_What is required_: The answer must be an exact reproduction of the lines from the start of the records below through the line containing "897px; top: 303px;", and nothing more.

====== Listed records ======

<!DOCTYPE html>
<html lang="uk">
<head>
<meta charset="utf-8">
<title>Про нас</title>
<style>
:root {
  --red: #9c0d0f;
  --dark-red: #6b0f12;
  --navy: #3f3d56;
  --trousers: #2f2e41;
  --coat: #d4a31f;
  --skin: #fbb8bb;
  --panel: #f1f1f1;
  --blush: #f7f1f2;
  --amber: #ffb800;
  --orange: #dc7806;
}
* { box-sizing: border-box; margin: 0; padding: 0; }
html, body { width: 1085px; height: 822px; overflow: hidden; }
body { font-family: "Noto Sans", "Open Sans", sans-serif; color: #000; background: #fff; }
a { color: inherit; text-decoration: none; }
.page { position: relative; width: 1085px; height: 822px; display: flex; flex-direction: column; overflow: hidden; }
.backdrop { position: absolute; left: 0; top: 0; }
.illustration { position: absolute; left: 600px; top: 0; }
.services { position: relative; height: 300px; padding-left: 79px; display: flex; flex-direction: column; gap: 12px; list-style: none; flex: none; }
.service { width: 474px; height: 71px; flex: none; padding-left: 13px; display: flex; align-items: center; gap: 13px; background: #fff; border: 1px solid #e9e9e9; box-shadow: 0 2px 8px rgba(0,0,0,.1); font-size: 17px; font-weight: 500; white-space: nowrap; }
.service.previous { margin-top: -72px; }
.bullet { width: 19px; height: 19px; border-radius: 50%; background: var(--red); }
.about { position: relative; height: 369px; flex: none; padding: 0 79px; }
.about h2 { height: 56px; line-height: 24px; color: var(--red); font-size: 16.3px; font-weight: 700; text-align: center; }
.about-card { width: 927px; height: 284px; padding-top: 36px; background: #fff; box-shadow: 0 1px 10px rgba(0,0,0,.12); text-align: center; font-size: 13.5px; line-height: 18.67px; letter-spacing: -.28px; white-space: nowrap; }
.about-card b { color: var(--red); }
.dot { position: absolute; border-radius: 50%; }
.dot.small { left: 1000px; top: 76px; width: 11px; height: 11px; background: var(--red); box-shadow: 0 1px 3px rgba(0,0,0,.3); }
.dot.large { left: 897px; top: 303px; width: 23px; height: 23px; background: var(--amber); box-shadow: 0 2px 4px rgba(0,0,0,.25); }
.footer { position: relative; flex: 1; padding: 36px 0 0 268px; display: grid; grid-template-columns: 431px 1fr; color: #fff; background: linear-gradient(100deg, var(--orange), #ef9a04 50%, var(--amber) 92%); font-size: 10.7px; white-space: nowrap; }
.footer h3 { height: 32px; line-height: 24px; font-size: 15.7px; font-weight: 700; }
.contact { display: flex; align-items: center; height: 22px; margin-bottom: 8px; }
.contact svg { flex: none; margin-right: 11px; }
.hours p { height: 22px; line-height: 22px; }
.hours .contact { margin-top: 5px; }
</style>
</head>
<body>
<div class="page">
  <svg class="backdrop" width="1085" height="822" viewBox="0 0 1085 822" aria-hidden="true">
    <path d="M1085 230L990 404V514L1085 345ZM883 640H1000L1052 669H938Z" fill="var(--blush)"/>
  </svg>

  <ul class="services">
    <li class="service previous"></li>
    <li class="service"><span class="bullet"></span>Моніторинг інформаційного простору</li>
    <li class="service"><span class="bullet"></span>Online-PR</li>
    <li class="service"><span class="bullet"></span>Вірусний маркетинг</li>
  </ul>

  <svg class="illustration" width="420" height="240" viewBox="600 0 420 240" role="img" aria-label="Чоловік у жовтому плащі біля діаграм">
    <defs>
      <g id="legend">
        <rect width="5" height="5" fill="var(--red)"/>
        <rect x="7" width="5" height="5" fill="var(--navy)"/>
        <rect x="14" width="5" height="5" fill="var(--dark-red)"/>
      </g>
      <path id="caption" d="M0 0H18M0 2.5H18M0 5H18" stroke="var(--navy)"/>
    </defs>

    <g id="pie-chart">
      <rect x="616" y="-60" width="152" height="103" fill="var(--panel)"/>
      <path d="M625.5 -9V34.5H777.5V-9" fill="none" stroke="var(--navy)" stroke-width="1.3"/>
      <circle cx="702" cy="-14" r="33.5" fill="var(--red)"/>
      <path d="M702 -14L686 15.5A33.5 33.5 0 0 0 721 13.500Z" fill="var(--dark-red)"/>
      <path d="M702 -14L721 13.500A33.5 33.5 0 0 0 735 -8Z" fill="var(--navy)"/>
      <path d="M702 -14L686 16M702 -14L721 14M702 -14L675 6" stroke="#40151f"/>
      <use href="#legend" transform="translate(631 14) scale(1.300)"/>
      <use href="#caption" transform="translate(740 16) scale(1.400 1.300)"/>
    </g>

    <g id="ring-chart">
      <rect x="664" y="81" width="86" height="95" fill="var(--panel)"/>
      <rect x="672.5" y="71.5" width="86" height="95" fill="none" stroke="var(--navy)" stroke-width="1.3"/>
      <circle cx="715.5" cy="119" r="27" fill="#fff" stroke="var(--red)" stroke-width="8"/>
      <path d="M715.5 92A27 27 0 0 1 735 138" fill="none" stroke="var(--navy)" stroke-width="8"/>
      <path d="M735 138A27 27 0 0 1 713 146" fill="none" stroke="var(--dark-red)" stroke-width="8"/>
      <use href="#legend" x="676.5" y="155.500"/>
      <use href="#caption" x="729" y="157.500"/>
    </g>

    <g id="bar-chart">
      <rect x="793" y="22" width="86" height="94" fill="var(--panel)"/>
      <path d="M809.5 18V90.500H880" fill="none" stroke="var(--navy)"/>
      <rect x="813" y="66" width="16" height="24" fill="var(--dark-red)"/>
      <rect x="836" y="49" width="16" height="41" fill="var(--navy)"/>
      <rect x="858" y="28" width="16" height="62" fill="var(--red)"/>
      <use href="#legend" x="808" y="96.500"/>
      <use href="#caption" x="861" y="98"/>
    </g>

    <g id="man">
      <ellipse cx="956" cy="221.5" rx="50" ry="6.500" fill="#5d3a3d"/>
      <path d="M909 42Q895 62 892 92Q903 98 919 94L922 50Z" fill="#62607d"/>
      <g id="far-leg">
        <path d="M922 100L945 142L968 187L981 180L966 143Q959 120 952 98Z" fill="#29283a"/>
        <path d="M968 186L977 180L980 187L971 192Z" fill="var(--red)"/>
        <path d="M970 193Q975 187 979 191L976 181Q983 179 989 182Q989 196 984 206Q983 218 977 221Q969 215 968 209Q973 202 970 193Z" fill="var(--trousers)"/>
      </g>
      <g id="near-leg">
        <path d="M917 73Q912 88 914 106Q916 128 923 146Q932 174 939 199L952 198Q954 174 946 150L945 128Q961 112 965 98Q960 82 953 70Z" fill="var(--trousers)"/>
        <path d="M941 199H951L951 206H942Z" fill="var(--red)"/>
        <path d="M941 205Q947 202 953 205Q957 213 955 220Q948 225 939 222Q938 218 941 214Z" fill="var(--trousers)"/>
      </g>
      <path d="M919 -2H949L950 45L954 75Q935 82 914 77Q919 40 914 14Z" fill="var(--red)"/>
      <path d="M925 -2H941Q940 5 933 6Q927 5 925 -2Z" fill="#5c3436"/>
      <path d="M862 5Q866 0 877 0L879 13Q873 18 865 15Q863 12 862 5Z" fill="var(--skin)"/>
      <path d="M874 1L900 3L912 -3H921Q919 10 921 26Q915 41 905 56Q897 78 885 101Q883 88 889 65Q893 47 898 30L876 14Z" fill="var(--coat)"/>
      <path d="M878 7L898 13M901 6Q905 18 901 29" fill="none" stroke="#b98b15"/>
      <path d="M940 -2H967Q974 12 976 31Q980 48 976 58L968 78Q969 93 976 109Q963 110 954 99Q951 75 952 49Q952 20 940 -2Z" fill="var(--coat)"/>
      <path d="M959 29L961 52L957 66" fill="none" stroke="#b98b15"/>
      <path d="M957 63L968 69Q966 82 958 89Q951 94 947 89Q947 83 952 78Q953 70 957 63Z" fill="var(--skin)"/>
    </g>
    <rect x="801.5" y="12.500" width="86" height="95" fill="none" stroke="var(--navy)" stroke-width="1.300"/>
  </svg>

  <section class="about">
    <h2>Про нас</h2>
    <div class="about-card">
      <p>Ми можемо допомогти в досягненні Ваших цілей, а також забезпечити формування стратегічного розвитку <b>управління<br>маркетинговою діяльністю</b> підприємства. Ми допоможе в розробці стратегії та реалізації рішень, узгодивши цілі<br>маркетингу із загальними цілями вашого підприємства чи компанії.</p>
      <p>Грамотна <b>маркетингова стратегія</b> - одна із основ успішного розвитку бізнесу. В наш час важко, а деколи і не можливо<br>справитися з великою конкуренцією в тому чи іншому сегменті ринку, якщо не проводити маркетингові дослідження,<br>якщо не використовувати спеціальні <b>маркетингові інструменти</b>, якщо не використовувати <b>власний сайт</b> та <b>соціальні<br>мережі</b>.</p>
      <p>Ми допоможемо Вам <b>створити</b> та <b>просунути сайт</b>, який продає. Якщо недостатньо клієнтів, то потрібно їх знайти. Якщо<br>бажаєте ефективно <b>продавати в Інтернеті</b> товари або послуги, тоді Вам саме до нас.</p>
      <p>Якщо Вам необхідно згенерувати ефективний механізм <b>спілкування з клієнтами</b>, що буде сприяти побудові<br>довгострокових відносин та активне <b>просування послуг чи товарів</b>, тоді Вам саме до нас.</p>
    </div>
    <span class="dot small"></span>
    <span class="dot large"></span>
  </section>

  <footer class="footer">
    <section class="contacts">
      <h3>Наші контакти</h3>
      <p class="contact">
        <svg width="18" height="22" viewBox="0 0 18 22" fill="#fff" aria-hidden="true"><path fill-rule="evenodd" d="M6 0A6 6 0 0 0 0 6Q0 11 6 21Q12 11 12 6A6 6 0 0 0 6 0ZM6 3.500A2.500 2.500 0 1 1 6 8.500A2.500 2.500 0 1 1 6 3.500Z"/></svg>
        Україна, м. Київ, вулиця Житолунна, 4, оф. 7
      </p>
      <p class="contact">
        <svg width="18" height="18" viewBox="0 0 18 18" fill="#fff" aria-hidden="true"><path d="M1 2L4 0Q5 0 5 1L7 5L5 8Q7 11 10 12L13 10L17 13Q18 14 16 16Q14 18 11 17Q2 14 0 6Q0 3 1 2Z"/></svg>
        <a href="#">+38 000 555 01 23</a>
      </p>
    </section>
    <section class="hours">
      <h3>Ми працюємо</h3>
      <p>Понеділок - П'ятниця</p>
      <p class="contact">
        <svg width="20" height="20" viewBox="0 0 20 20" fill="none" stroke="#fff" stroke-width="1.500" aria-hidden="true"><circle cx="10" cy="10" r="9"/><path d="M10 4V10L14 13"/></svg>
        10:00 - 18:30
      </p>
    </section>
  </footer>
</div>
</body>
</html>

======

_Answer box_:
<!DOCTYPE html>
<html lang="uk">
<head>
<meta charset="utf-8">
<title>Про нас</title>
<style>
:root {
  --red: #9c0d0f;
  --dark-red: #6b0f12;
  --navy: #3f3d56;
  --trousers: #2f2e41;
  --coat: #d4a31f;
  --skin: #fbb8bb;
  --panel: #f1f1f1;
  --blush: #f7f1f2;
  --amber: #ffb800;
  --orange: #dc7806;
}
* { box-sizing: border-box; margin: 0; padding: 0; }
html, body { width: 1085px; height: 822px; overflow: hidden; }
body { font-family: "Noto Sans", "Open Sans", sans-serif; color: #000; background: #fff; }
a { color: inherit; text-decoration: none; }
.page { position: relative; width: 1085px; height: 822px; display: flex; flex-direction: column; overflow: hidden; }
.backdrop { position: absolute; left: 0; top: 0; }
.illustration { position: absolute; left: 600px; top: 0; }
.services { position: relative; height: 300px; padding-left: 79px; display: flex; flex-direction: column; gap: 12px; list-style: none; flex: none; }
.service { width: 474px; height: 71px; flex: none; padding-left: 13px; display: flex; align-items: center; gap: 13px; background: #fff; border: 1px solid #e9e9e9; box-shadow: 0 2px 8px rgba(0,0,0,.1); font-size: 17px; font-weight: 500; white-space: nowrap; }
.service.previous { margin-top: -72px; }
.bullet { width: 19px; height: 19px; border-radius: 50%; background: var(--red); }
.about { position: relative; height: 369px; flex: none; padding: 0 79px; }
.about h2 { height: 56px; line-height: 24px; color: var(--red); font-size: 16.3px; font-weight: 700; text-align: center; }
.about-card { width: 927px; height: 284px; padding-top: 36px; background: #fff; box-shadow: 0 1px 10px rgba(0,0,0,.12); text-align: center; font-size: 13.5px; line-height: 18.67px; letter-spacing: -.28px; white-space: nowrap; }
.about-card b { color: var(--red); }
.dot { position: absolute; border-radius: 50%; }
.dot.small { left: 1000px; top: 76px; width: 11px; height: 11px; background: var(--red); box-shadow: 0 1px 3px rgba(0,0,0,.3); }
.dot.large { left: 897px; top: 303px; width: 23px; height: 23px; background: var(--amber); box-shadow: 0 2px 4px rgba(0,0,0,.25); }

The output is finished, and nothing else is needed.